Work request:
No pictures go into the output, which should consist only of the lines from the first line of the data through the line with "height: 24px; padding-right: 1px;", copied exactly.

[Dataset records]
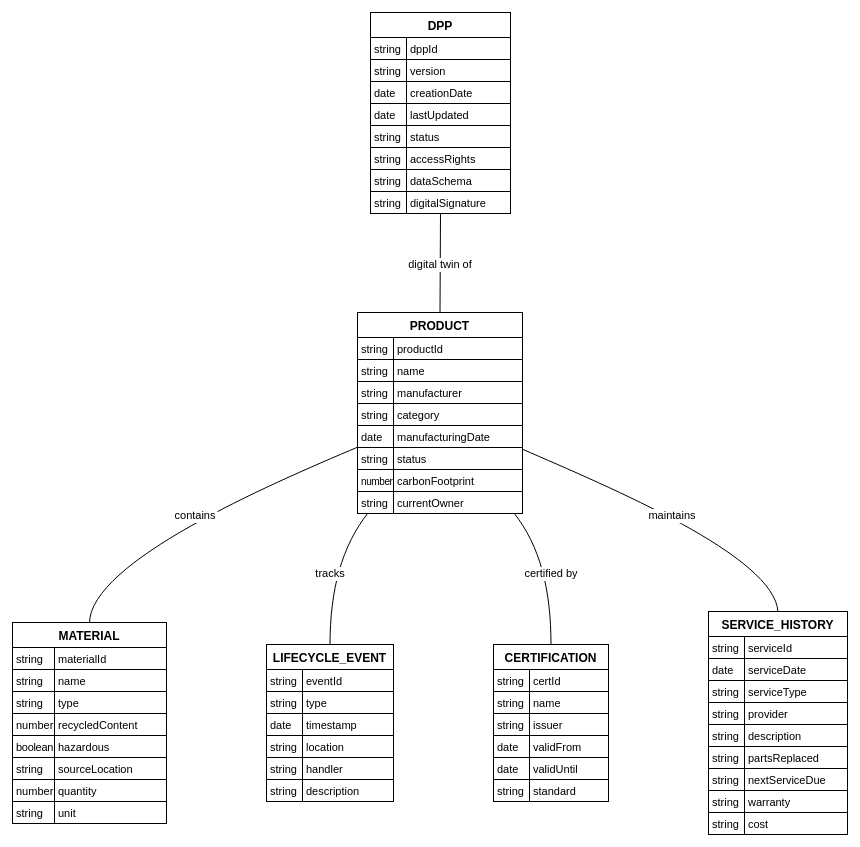
<!DOCTYPE html>
<html lang="en">
<head>
<meta charset="utf-8">
<title>Digital product passport: entity relationship diagram</title>
<style>
:root { --ink: #000; --paper: #fff; }
* { box-sizing: border-box; margin: 0; padding: 0; }
html, body { width: 860px; height: 847px; overflow: hidden; background: var(--paper); }
.diagram {
  position: relative; width: 860px; height: 847px; overflow: hidden;
  color: var(--ink); font: 11px/21px "Liberation Sans", Arial, sans-serif;
}
.relations { position: absolute; inset: 0; fill: none; stroke: var(--ink); stroke-width: 1; }
.entity {
  --type-col: 35px;
  position: absolute; background: var(--paper); border: 1px solid var(--ink);
}
.entity h2 {
  height: 24px; padding-right: 1px;
  font-size: 12px; line-height: 27px; text-align: center; white-space: nowrap;
}
.entity dl > div {
  display: grid; grid-template: 21px / var(--type-col) 1fr;
  height: 22px; border-top: 1px solid var(--ink);
}
.entity dt, .entity dd { height: 21px; padding: 1px 0 0 3px; white-space: nowrap; }
.entity dd { border-left: 1px solid var(--ink); }
.entity .snug { letter-spacing: -0.3px; }
.entity .narrow { font-size: 10px; letter-spacing: -0.4px; }
.dpp { left: 370px; top: 12px; width: 141px; }
.product { left: 357px; top: 312px; width: 166px; }
.material { --type-col: 41px; left: 12px; top: 622px; width: 155px; }
.lifecycle-event { left: 266px; top: 644px; width: 128px; }
.certification { left: 493px; top: 644px; width: 116px; }
.service-history { left: 708px; top: 611px; width: 140px; }
.label {
  position: absolute; transform: translate(-50%, -50%);
  height: 14px; padding: 0 2px; line-height: 12px; white-space: nowrap; background: var(--paper);
}
.twin { left: 440px; top: 265px; }
.contains { left: 195px; top: 516px; }
.tracks { left: 330px; top: 574px; }
.certified { left: 551px; top: 574px; }
.maintains { left: 672px; top: 516px; }
</style>
</head>
<body>
<main class="diagram">
  <svg class="relations" width="860" height="847" viewBox="0 0 860 847" aria-hidden="true">
    <path d="M440.5 213L440 313"/>
    <path d="M358 447C268 485 90 562 89.5 623"/>
    <path d="M368 513C342 546 330 589 330 645"/>
    <path d="M514 513C540 546 551 589 551 645"/>
    <path d="M522 449C609 487 775 556 778 612"/>
  </svg>

  <section class="entity dpp">
    <h2>DPP</h2>
    <dl>
      <div><dt>string</dt><dd>dppId</dd></div>
      <div><dt>string</dt><dd>version</dd></div>
      <div><dt>date</dt><dd>creationDate</dd></div>
      <div><dt>date</dt><dd>lastUpdated</dd></div>
      <div><dt>string</dt><dd>status</dd></div>
      <div><dt>string</dt><dd>accessRights</dd></div>
      <div><dt>string</dt><dd>dataSchema</dd></div>
      <div><dt>string</dt><dd>digitalSignature</dd></div>
    </dl>
  </section>

  <section class="entity product">
    <h2>PRODUCT</h2>
    <dl>
      <div><dt>string</dt><dd>productId</dd></div>
      <div><dt>string</dt><dd>name</dd></div>
      <div><dt>string</dt><dd>manufacturer</dd></div>
      <div><dt>string</dt><dd>category</dd></div>
      <div><dt>date</dt><dd>manufacturingDate</dd></div>
      <div><dt>string</dt><dd>status</dd></div>
      <div><dt class="narrow">number</dt><dd>carbonFootprint</dd></div>
      <div><dt>string</dt><dd>currentOwner</dd></div>
    </dl>
  </section>

  <section class="entity material">
    <h2>MATERIAL</h2>
    <dl>
      <div><dt>string</dt><dd>materialId</dd></div>
      <div><dt>string</dt><dd>name</dd></div>
      <div><dt>string</dt><dd>type</dd></div>
      <div><dt>number</dt><dd>recycledContent</dd></div>
      <div><dt class="snug">boolean</dt><dd>hazardous</dd></div>
      <div><dt>string</dt><dd>sourceLocation</dd></div>
      <div><dt>number</dt><dd>quantity</dd></div>
      <div><dt>string</dt><dd>unit</dd></div>
    </dl>
  </section>

  <section class="entity lifecycle-event">
    <h2>LIFECYCLE_EVENT</h2>
    <dl>
      <div><dt>string</dt><dd>eventId</dd></div>
      <div><dt>string</dt><dd>type</dd></div>
      <div><dt>date</dt><dd>timestamp</dd></div>
      <div><dt>string</dt><dd>location</dd></div>
      <div><dt>string</dt><dd>handler</dd></div>
      <div><dt>string</dt><dd>description</dd></div>
    </dl>
  </section>

  <section class="entity certification">
    <h2>CERTIFICATION</h2>
    <dl>
      <div><dt>string</dt><dd>certId</dd></div>
      <div><dt>string</dt><dd>name</dd></div>
      <div><dt>string</dt><dd>issuer</dd></div>
      <div><dt>date</dt><dd>validFrom</dd></div>
      <div><dt>date</dt><dd>validUntil</dd></div>
      <div><dt>string</dt><dd>standard</dd></div>
    </dl>
  </section>

  <section class="entity service-history">
    <h2>SERVICE_HISTORY</h2>
    <dl>
      <div><dt>string</dt><dd>serviceId</dd></div>
      <div><dt>date</dt><dd>serviceDate</dd></div>
      <div><dt>string</dt><dd>serviceType</dd></div>
      <div><dt>string</dt><dd>provider</dd></div>
      <div><dt>string</dt><dd>description</dd></div>
      <div><dt>string</dt><dd>partsReplaced</dd></div>
      <div><dt>string</dt><dd>nextServiceDue</dd></div>
      <div><dt>string</dt><dd>warranty</dd></div>
      <div><dt>string</dt><dd>cost</dd></div>
    </dl>
  </section>

  <p class="label twin">digital twin of</p>
  <p class="label contains">contains</p>
  <p class="label tracks">tracks</p>
  <p class="label certified">certified by</p>
  <p class="label maintains">maintains</p>
</main>
</body>
</html>
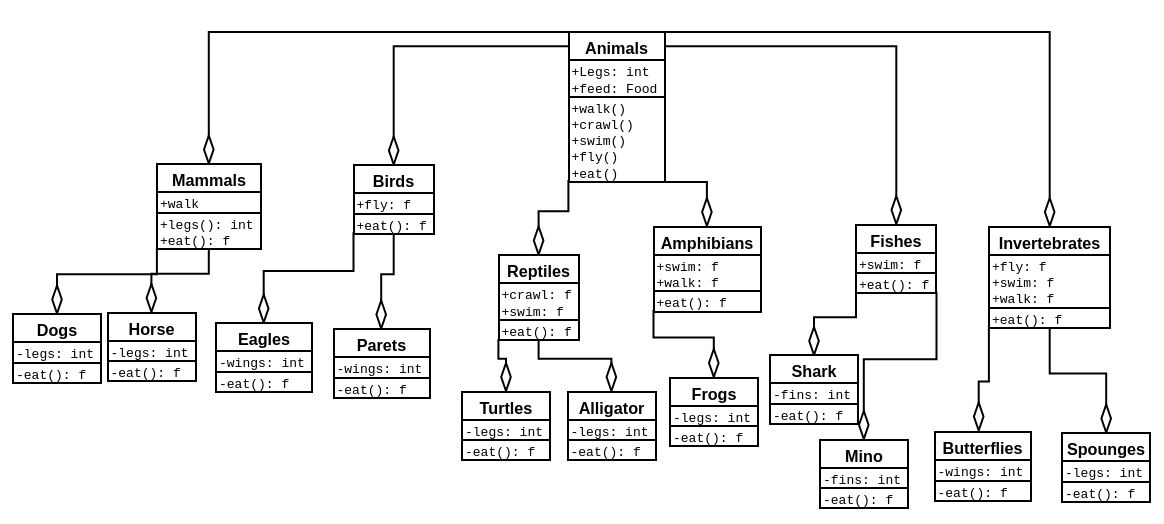
<!DOCTYPE html>
<html lang="en">
<head>
<meta charset="utf-8">
<title>Animals class diagram</title>
<style>
:root { --ink: #000; --paper: #fff; --line: 2px; }
* { box-sizing: border-box; margin: 0; padding: 0; }
body { background: var(--paper); color: var(--ink); overflow: hidden; }
.diagram { position: relative; width: 1164px; height: 524px; overflow: hidden; }
.connectors { position: absolute; left: 0; top: 0; fill: none; stroke: var(--ink); stroke-width: 2; }
.diamond { fill: var(--paper); }
.class {
  position: absolute; display: flex; flex-direction: column;
  margin: -1px 0 0 -1px; border: var(--line) solid var(--ink); background: var(--paper);
}
.class h2 {
  height: 26.4px; font: bold 16.2px/31px "Liberation Sans", Arial, sans-serif;
  text-align: center; white-space: nowrap;
}
.class ul {
  list-style: none; border-top: var(--line) solid var(--ink);
  padding: 4px 0 0 2px; margin-bottom: -2px;
  font: 13px/16.2px "Liberation Mono", monospace; white-space: nowrap;
}
#animals { left: 568.5px; top: 32px; width: 98px; }
#mammals { left: 157px; top: 164px; width: 106px; }
#birds { left: 353.5px; top: 165px; width: 82px; }
#reptiles { left: 498.5px; top: 255px; width: 82px; }
#amphibians { left: 653.5px; top: 226.5px; width: 109px; }
#fishes { left: 856px; top: 224.5px; width: 82px; }
#invertebrates { left: 989px; top: 226.5px; width: 123px; }
#dogs { left: 13px; top: 314px; width: 90px; }
#horse { left: 107.5px; top: 312.5px; width: 90px; }
#eagles { left: 216px; top: 323px; width: 98px; }
#parets { left: 333.5px; top: 329px; width: 98px; }
#turtles { left: 462px; top: 391.5px; width: 90px; }
#alligator { left: 567.5px; top: 391.5px; width: 90px; }
#frogs { left: 670px; top: 377.5px; width: 90px; }
#shark { left: 770px; top: 355px; width: 90px; }
#mino { left: 820px; top: 439.5px; width: 90px; }
#butterflies { left: 934.5px; top: 432px; width: 98px; }
#spounges { left: 1062px; top: 433px; width: 90px; }
</style>
</head>
<body>
<main class="diagram">
  <svg class="connectors" width="1164" height="524" viewBox="0 0 1164 524" aria-hidden="true">
    <defs><polygon id="diamond" points="0,0 4.8,-14 0,-28 -4.8,-14"/></defs>
    <g class="links">
      <polyline points="569,32 208.8,32 208.8,136"/>
      <polyline points="569,46.2 393.7,46.2 393.7,137"/>
      <polyline points="568.4,180 568.4,211.2 538.6,211.2 538.6,227"/>
      <polyline points="664,182 706.9,182 706.9,198"/>
      <polyline points="664,46.2 896.3,46.2 896.3,196"/>
      <polyline points="664,32 1049.7,32 1049.7,198"/>
      <polyline points="156.9,247 156.9,274.3 57,274.3 57,286"/>
      <polyline points="208.8,247 208.8,273.7 151.4,273.7 151.4,285"/>
      <polyline points="353.5,232 353.5,271 263.7,271 263.7,295"/>
      <polyline points="393.7,232 393.7,274.3 381.2,274.3 381.2,301"/>
      <polyline points="498.4,339 498.4,358.8 506,358.8 506,364"/>
      <polyline points="538.6,339 538.6,358.8 611.4,358.8 611.4,364"/>
      <polyline points="653.5,310 653.5,337.4 713.8,337.4 713.8,349"/>
      <polyline points="856,292 856,317.3 814,317.3 814,327"/>
      <polyline points="936.5,292 936.5,359.3 863.8,359.3 863.8,411"/>
      <polyline points="988.9,326 988.9,381.5 978.7,381.5 978.7,403"/>
      <polyline points="1049.7,326 1049.7,373.5 1106.2,373.5 1106.2,405"/>
    </g>
    <g class="diamond">
      <use href="#diamond" x="208.8" y="163.5"/>
      <use href="#diamond" x="393.7" y="164.5"/>
      <use href="#diamond" x="538.6" y="254.5"/>
      <use href="#diamond" x="706.9" y="226"/>
      <use href="#diamond" x="896.3" y="224"/>
      <use href="#diamond" x="1049.7" y="226"/>
      <use href="#diamond" x="57" y="313.5"/>
      <use href="#diamond" x="151.4" y="312"/>
      <use href="#diamond" x="263.7" y="322.5"/>
      <use href="#diamond" x="381.2" y="328.5"/>
      <use href="#diamond" x="506" y="391"/>
      <use href="#diamond" x="611.4" y="391"/>
      <use href="#diamond" x="713.8" y="377"/>
      <use href="#diamond" x="814" y="355"/>
      <use href="#diamond" x="863.8" y="439"/>
      <use href="#diamond" x="978.7" y="430.5"/>
      <use href="#diamond" x="1106.2" y="432.5"/>
    </g>
  </svg>

  <section class="class" id="animals">
    <h2>Animals</h2>
    <ul><li>+Legs: int</li><li>+feed: Food</li></ul>
    <ul><li>+walk()</li><li>+crawl()</li><li>+swim()</li><li>+fly()</li><li>+eat()</li></ul>
  </section>
  <section class="class" id="mammals">
    <h2>Mammals</h2>
    <ul><li>+walk</li></ul>
    <ul><li>+legs(): int</li><li>+eat(): f</li></ul>
  </section>
  <section class="class" id="birds">
    <h2>Birds</h2>
    <ul><li>+fly: f</li></ul>
    <ul><li>+eat(): f</li></ul>
  </section>
  <section class="class" id="reptiles">
    <h2>Reptiles</h2>
    <ul><li>+crawl: f</li><li>+swim: f</li></ul>
    <ul><li>+eat(): f</li></ul>
  </section>
  <section class="class" id="amphibians">
    <h2>Amphibians</h2>
    <ul><li>+swim: f</li><li>+walk: f</li></ul>
    <ul><li>+eat(): f</li></ul>
  </section>
  <section class="class" id="fishes">
    <h2>Fishes</h2>
    <ul><li>+swim: f</li></ul>
    <ul><li>+eat(): f</li></ul>
  </section>
  <section class="class" id="invertebrates">
    <h2>Invertebrates</h2>
    <ul><li>+fly: f</li><li>+swim: f</li><li>+walk: f</li></ul>
    <ul><li>+eat(): f</li></ul>
  </section>

  <section class="class" id="dogs">
    <h2>Dogs</h2>
    <ul><li>-legs: int</li></ul>
    <ul><li>-eat(): f</li></ul>
  </section>
  <section class="class" id="horse">
    <h2>Horse</h2>
    <ul><li>-legs: int</li></ul>
    <ul><li>-eat(): f</li></ul>
  </section>
  <section class="class" id="eagles">
    <h2>Eagles</h2>
    <ul><li>-wings: int</li></ul>
    <ul><li>-eat(): f</li></ul>
  </section>
  <section class="class" id="parets">
    <h2>Parets</h2>
    <ul><li>-wings: int</li></ul>
    <ul><li>-eat(): f</li></ul>
  </section>
  <section class="class" id="turtles">
    <h2>Turtles</h2>
    <ul><li>-legs: int</li></ul>
    <ul><li>-eat(): f</li></ul>
  </section>
  <section class="class" id="alligator">
    <h2>Alligator</h2>
    <ul><li>-legs: int</li></ul>
    <ul><li>-eat(): f</li></ul>
  </section>
  <section class="class" id="frogs">
    <h2>Frogs</h2>
    <ul><li>-legs: int</li></ul>
    <ul><li>-eat(): f</li></ul>
  </section>
  <section class="class" id="shark">
    <h2>Shark</h2>
    <ul><li>-fins: int</li></ul>
    <ul><li>-eat(): f</li></ul>
  </section>
  <section class="class" id="mino">
    <h2>Mino</h2>
    <ul><li>-fins: int</li></ul>
    <ul><li>-eat(): f</li></ul>
  </section>
  <section class="class" id="butterflies">
    <h2>Butterflies</h2>
    <ul><li>-wings: int</li></ul>
    <ul><li>-eat(): f</li></ul>
  </section>
  <section class="class" id="spounges">
    <h2>Spounges</h2>
    <ul><li>-legs: int</li></ul>
    <ul><li>-eat(): f</li></ul>
  </section>
</main>
</body>
</html>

Answer to this task:
<!DOCTYPE html>
<html lang="en">
<head>
<meta charset="utf-8">
<title>Digital product passport: entity relationship diagram</title>
<style>
:root { --ink: #000; --paper: #fff; }
* { box-sizing: border-box; margin: 0; padding: 0; }
html, body { width: 860px; height: 847px; overflow: hidden; background: var(--paper); }
.diagram {
  position: relative; width: 860px; height: 847px; overflow: hidden;
  color: var(--ink); font: 11px/21px "Liberation Sans", Arial, sans-serif;
}
.relations { position: absolute; inset: 0; fill: none; stroke: var(--ink); stroke-width: 1; }
.entity {
  --type-col: 35px;
  position: absolute; background: var(--paper); border: 1px solid var(--ink);
}
.entity h2 {
  height: 24px; padding-right: 1px;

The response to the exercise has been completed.